Given data —
┄┄┄┄┄┄┄┄┄┄

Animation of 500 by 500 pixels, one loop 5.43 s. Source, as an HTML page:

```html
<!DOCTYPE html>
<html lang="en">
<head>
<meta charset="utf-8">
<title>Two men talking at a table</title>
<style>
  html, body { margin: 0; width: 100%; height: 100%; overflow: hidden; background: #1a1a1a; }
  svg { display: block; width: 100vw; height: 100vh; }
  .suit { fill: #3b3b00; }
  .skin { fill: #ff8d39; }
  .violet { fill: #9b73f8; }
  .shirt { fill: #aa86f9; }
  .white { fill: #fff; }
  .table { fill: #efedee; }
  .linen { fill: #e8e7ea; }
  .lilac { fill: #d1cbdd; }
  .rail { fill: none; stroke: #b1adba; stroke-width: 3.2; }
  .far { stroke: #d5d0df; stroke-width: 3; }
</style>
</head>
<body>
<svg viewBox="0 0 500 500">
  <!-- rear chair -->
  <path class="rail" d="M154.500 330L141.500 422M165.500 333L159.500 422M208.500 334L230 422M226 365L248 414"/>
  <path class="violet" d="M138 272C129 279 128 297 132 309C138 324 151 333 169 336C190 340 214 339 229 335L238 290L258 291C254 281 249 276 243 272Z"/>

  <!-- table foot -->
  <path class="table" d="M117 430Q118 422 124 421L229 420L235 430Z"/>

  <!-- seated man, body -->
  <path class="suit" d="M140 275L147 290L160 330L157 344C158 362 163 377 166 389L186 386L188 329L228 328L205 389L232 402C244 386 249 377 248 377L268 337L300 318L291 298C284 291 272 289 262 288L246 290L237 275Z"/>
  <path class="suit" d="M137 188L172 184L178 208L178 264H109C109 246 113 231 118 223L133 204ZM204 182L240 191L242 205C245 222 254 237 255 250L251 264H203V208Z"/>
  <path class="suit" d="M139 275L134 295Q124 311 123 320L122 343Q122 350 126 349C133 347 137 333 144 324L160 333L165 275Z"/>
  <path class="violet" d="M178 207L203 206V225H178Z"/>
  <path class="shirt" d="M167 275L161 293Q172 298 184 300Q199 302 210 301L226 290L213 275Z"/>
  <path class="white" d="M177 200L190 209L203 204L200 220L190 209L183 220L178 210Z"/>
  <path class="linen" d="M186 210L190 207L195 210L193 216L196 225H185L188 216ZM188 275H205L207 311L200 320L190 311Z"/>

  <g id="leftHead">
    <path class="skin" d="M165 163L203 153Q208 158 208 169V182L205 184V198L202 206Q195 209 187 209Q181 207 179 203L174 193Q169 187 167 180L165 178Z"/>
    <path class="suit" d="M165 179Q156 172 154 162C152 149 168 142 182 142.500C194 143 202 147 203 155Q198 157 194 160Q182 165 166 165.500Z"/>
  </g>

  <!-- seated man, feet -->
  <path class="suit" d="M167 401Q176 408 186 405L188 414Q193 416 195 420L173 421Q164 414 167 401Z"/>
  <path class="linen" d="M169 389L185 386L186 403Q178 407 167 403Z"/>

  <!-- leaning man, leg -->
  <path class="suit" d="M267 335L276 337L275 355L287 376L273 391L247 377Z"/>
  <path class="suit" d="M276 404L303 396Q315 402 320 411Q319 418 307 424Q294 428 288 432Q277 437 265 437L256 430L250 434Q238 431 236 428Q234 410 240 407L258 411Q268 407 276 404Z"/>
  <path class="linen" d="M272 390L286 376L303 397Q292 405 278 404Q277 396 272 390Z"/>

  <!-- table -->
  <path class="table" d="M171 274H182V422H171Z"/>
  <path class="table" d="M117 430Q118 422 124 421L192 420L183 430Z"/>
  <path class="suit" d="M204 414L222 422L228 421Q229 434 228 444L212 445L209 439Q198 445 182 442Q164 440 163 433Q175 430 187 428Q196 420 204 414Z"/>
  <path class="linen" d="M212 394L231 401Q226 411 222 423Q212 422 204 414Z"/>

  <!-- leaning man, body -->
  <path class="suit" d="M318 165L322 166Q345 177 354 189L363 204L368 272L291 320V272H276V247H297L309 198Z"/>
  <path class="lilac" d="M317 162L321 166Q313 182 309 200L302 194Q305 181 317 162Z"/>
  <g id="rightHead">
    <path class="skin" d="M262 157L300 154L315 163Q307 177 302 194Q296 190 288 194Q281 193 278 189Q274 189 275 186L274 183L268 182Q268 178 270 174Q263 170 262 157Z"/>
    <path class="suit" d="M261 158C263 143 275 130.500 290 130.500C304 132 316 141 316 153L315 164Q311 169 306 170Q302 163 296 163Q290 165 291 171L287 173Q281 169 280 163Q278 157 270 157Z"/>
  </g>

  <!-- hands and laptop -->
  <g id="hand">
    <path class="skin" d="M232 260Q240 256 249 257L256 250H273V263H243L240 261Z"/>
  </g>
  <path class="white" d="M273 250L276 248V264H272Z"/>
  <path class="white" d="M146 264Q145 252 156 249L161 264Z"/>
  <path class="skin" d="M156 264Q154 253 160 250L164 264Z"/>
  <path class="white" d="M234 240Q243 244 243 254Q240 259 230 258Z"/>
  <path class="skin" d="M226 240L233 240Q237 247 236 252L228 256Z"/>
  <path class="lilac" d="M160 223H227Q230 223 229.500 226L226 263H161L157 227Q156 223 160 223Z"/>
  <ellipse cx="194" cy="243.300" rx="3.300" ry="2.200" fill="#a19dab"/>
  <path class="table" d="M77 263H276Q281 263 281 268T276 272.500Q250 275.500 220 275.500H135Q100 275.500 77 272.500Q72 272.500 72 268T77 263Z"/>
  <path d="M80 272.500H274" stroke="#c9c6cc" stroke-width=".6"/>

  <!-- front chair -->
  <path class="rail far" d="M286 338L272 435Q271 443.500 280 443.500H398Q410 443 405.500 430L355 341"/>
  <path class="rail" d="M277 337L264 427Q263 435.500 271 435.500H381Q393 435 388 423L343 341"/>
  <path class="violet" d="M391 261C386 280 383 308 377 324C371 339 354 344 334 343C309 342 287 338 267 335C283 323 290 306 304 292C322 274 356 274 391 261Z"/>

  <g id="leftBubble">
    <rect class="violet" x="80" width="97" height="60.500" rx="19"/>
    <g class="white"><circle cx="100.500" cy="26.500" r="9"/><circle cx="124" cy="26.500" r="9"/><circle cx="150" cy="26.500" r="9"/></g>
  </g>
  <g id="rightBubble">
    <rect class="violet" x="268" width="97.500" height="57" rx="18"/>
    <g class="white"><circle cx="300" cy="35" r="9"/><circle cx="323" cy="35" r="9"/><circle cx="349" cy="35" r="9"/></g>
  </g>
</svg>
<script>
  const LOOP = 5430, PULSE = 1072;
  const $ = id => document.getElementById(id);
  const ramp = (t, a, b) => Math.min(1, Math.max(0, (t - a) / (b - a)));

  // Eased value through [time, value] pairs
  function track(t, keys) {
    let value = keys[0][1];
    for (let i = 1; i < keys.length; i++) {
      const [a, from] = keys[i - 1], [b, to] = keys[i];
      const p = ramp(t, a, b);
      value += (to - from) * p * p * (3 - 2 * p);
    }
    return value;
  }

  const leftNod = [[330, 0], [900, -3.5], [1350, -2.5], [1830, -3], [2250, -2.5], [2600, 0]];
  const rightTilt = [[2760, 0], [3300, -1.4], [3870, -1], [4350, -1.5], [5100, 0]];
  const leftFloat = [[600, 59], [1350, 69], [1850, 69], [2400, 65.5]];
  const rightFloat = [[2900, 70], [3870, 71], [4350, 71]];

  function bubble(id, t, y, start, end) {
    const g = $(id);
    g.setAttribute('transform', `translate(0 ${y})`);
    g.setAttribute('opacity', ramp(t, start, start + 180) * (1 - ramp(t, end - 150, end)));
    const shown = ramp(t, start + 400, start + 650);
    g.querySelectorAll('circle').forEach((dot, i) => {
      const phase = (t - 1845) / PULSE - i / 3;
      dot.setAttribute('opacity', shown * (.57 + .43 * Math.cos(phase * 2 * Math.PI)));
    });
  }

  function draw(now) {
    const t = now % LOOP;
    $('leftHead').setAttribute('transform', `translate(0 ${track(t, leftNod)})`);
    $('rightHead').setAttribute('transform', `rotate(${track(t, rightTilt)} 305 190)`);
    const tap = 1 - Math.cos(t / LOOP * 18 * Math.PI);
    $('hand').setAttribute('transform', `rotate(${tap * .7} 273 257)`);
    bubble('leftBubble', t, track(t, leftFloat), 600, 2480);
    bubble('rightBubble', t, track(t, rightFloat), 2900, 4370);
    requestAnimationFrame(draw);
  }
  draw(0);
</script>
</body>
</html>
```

┄┄┄┄┄┄┄┄┄┄

What is being asked — Among the lines above, which ones include the word "track"? Copy them.

Output for this task —
  function track(t, keys) {
    $('leftHead').setAttribute('transform', `translate(0 ${track(t, leftNod)})`);
    $('rightHead').setAttribute('transform', `rotate(${track(t, rightTilt)} 305 190)`);
    bubble('leftBubble', t, track(t, leftFloat), 600, 2480);
    bubble('rightBubble', t, track(t, rightFloat), 2900, 4370);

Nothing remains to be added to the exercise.